But Football is the most beloved and most important. Its once-a-week seriousness treats every game as if we are going off to war.

“I think you’re right, and the numbers show it all across the country, the point of view here, I can’t speak for other anywhere else, but it’s the engine that drives us. We have 18 other sports that benefit from the residual of football- from a financial standpoint, from a spirit and fan support standpoint, from a media coverage standpoint, I just think that football has a different place.

I think the stadiums reflect that, you don’t see basketball arenas being built to serve 60,000 people but you see that in football because there’s a demand for it. Look at what they Michigan, Ohio State did with their stadiums, and that would be our hopes here.
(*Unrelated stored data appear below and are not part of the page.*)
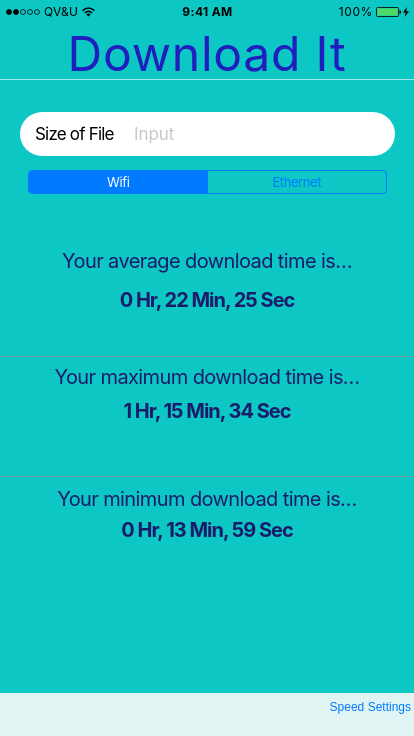
<!DOCTYPE html>
<html lang="en">
<head>
<meta charset="utf-8">
<title>Download It</title>
<style>
:root {
  --teal: #0dc7c4;
  --indigo: #1f1fbe;
  --navy: #1a1c6b;
  --blue: #007aff;
  --rule: #6f9c9a;
  --header-rule: #a5e6e4;
  --toolbar: #e1f4f4;
  --placeholder: #c7c7cd;
  --battery: #4cd964;
}
* { box-sizing: border-box; margin: 0; padding: 0; }
html, body { width: 414px; height: 736px; overflow: hidden; }
body { font-family: Inter, Roboto, sans-serif; font-optical-sizing: none; white-space: nowrap; }
a { text-decoration: none; }
.screen { width: 414px; height: 736px; display: flex; flex-direction: column; background: var(--teal); }

.status { height: 24px; padding: 0 5px 0 6px; display: grid; grid-template-columns: 1fr auto 1fr; align-items: center; font-size: 12px; line-height: 24px; letter-spacing: 0.3px; color: #000; }
.status svg { display: block; }
.status-left, .status-right { display: flex; align-items: center; }
.status-left { gap: 4px; }
.status-right { justify-content: flex-end; gap: 3px; letter-spacing: 0.6px; }
.clock { font-weight: 700; letter-spacing: 0.4px; }

.header { height: 56px; padding-top: 5px; border-bottom: 1px solid var(--header-rule); display: flex; align-items: center; justify-content: center; }
.header h1 { font-size: 48px; line-height: 50px; font-weight: 400; letter-spacing: 0.8px; color: var(--indigo); }

.file-size { height: 44px; margin: 32px 19px 0 20px; padding: 0 15px; border-radius: 22px; background: #fff; display: flex; align-items: center; font-size: 17px; }
.file-size-label { width: 99px; letter-spacing: -0.8px; color: #000; }
.file-size-value { color: var(--placeholder); letter-spacing: -0.1px; }

.connection { height: 24px; margin: 14px 27px 0 28px; border: 1px solid var(--blue); border-radius: 4px; display: grid; grid-template-columns: 1fr 1fr; overflow: hidden; font-size: 13px; line-height: 22px; letter-spacing: -0.4px; text-align: center; }
.connection a { color: var(--blue); }
.connection .selected { background: var(--blue); color: #fff; }

.results { flex: 1; color: var(--navy); text-align: center; font-size: 20px; line-height: 24px; }
.result { display: flex; flex-direction: column; }
.result h2 { font-size: 20px; font-weight: 400; letter-spacing: -0.6px; }
.result p { font-weight: 700; letter-spacing: -1px; }
.average { height: 163px; padding-top: 55px; gap: 15px; border-bottom: 1px solid var(--rule); }
.maximum { height: 120px; padding-top: 8px; gap: 10px; border-bottom: 1px solid var(--rule); }
.minimum { padding-top: 10px; gap: 7px; }

.toolbar { height: 43px; padding: 6px 3px 0 0; background: var(--toolbar); text-align: right; font: 12px/16px "Liberation Sans", sans-serif; }
.toolbar a { color: var(--blue); }
</style>
</head>
<body>
<main class="screen">
  <div class="status">
    <div class="status-left">
      <svg width="34" height="8" viewBox="0 0 34 8" role="img" aria-label="Signal strength">
        <g stroke="#000" stroke-width="0.8">
          <circle cx="3" cy="4" r="2.5"/>
          <circle cx="10" cy="4" r="2.5"/>
          <g fill="none">
            <circle cx="17" cy="4" r="2.5"/>
            <circle cx="24" cy="4" r="2.5"/>
            <circle cx="31" cy="4" r="2.5"/>
          </g>
        </g>
      </svg>
      <span>QV&amp;U</span>
      <svg width="13" height="10" viewBox="0 0 13 10" role="img" aria-label="Wireless">
        <g fill="none" stroke="#000" stroke-width="1.6">
          <path d="M0.6 3.6Q6.5 -1.6 12.4 3.6"/>
          <path d="M2.8 6Q6.5 2.8 10.2 6"/>
        </g>
        <path d="M4.4 7.4Q6.5 5.8 8.6 7.4L6.5 9.6Z"/>
      </svg>
    </div>
    <span class="clock">9:41 AM</span>
    <div class="status-right">
      <span>100%</span>
      <svg width="33" height="10" viewBox="0 0 33 10" role="img" aria-label="Battery charging">
        <rect x="0.5" y="0.5" width="22" height="9" rx="1" fill="none" stroke="#000" stroke-width="0.8"/>
        <rect x="1.5" y="1.5" width="20" height="7" fill="var(--battery)"/>
        <path d="M23.5 3Q25 3 25 5Q25 7 23.5 7Z"/>
        <polygon points="31,0 27,5.6 29.6,5.6 28.6,10 33,4.2 30.2,4.2"/>
      </svg>
    </div>
  </div>

  <header class="header"><h1>Download It</h1></header>

  <div class="file-size">
    <span class="file-size-label">Size of File</span>
    <span class="file-size-value">Input</span>
  </div>

  <nav class="connection">
    <a class="selected" href="#">Wifi</a>
    <a href="#">Ethernet</a>
  </nav>

  <div class="results">
    <section class="result average">
      <h2>Your average download time is…</h2>
      <p>0 Hr, 22 Min, 25 Sec</p>
    </section>
    <section class="result maximum">
      <h2>Your maximum download time is…</h2>
      <p>1 Hr, 15 Min, 34 Sec</p>
    </section>
    <section class="result minimum">
      <h2>Your minimum download time is…</h2>
      <p>0 Hr, 13 Min, 59 Sec</p>
    </section>
  </div>

  <footer class="toolbar"><a href="#">Speed Settings</a></footer>
</main>
</body>
</html>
That’s what you have to strive for: to get to that point where you need the extra seating,” Phillips said. jim_phillips_-_nu_athletic_director1

I also asked him his thoughts on my theory that although baseball is the alleged “national pastime,” but football is actually our true national game and it’s the sport which is actually most indicative of our culture.

“Your point is a really good one, there seems to be a connection with American society and what football represents in our country. No diminishing baseball, it’s a great sport, but I think they’re obviously 2 different entities,” he said.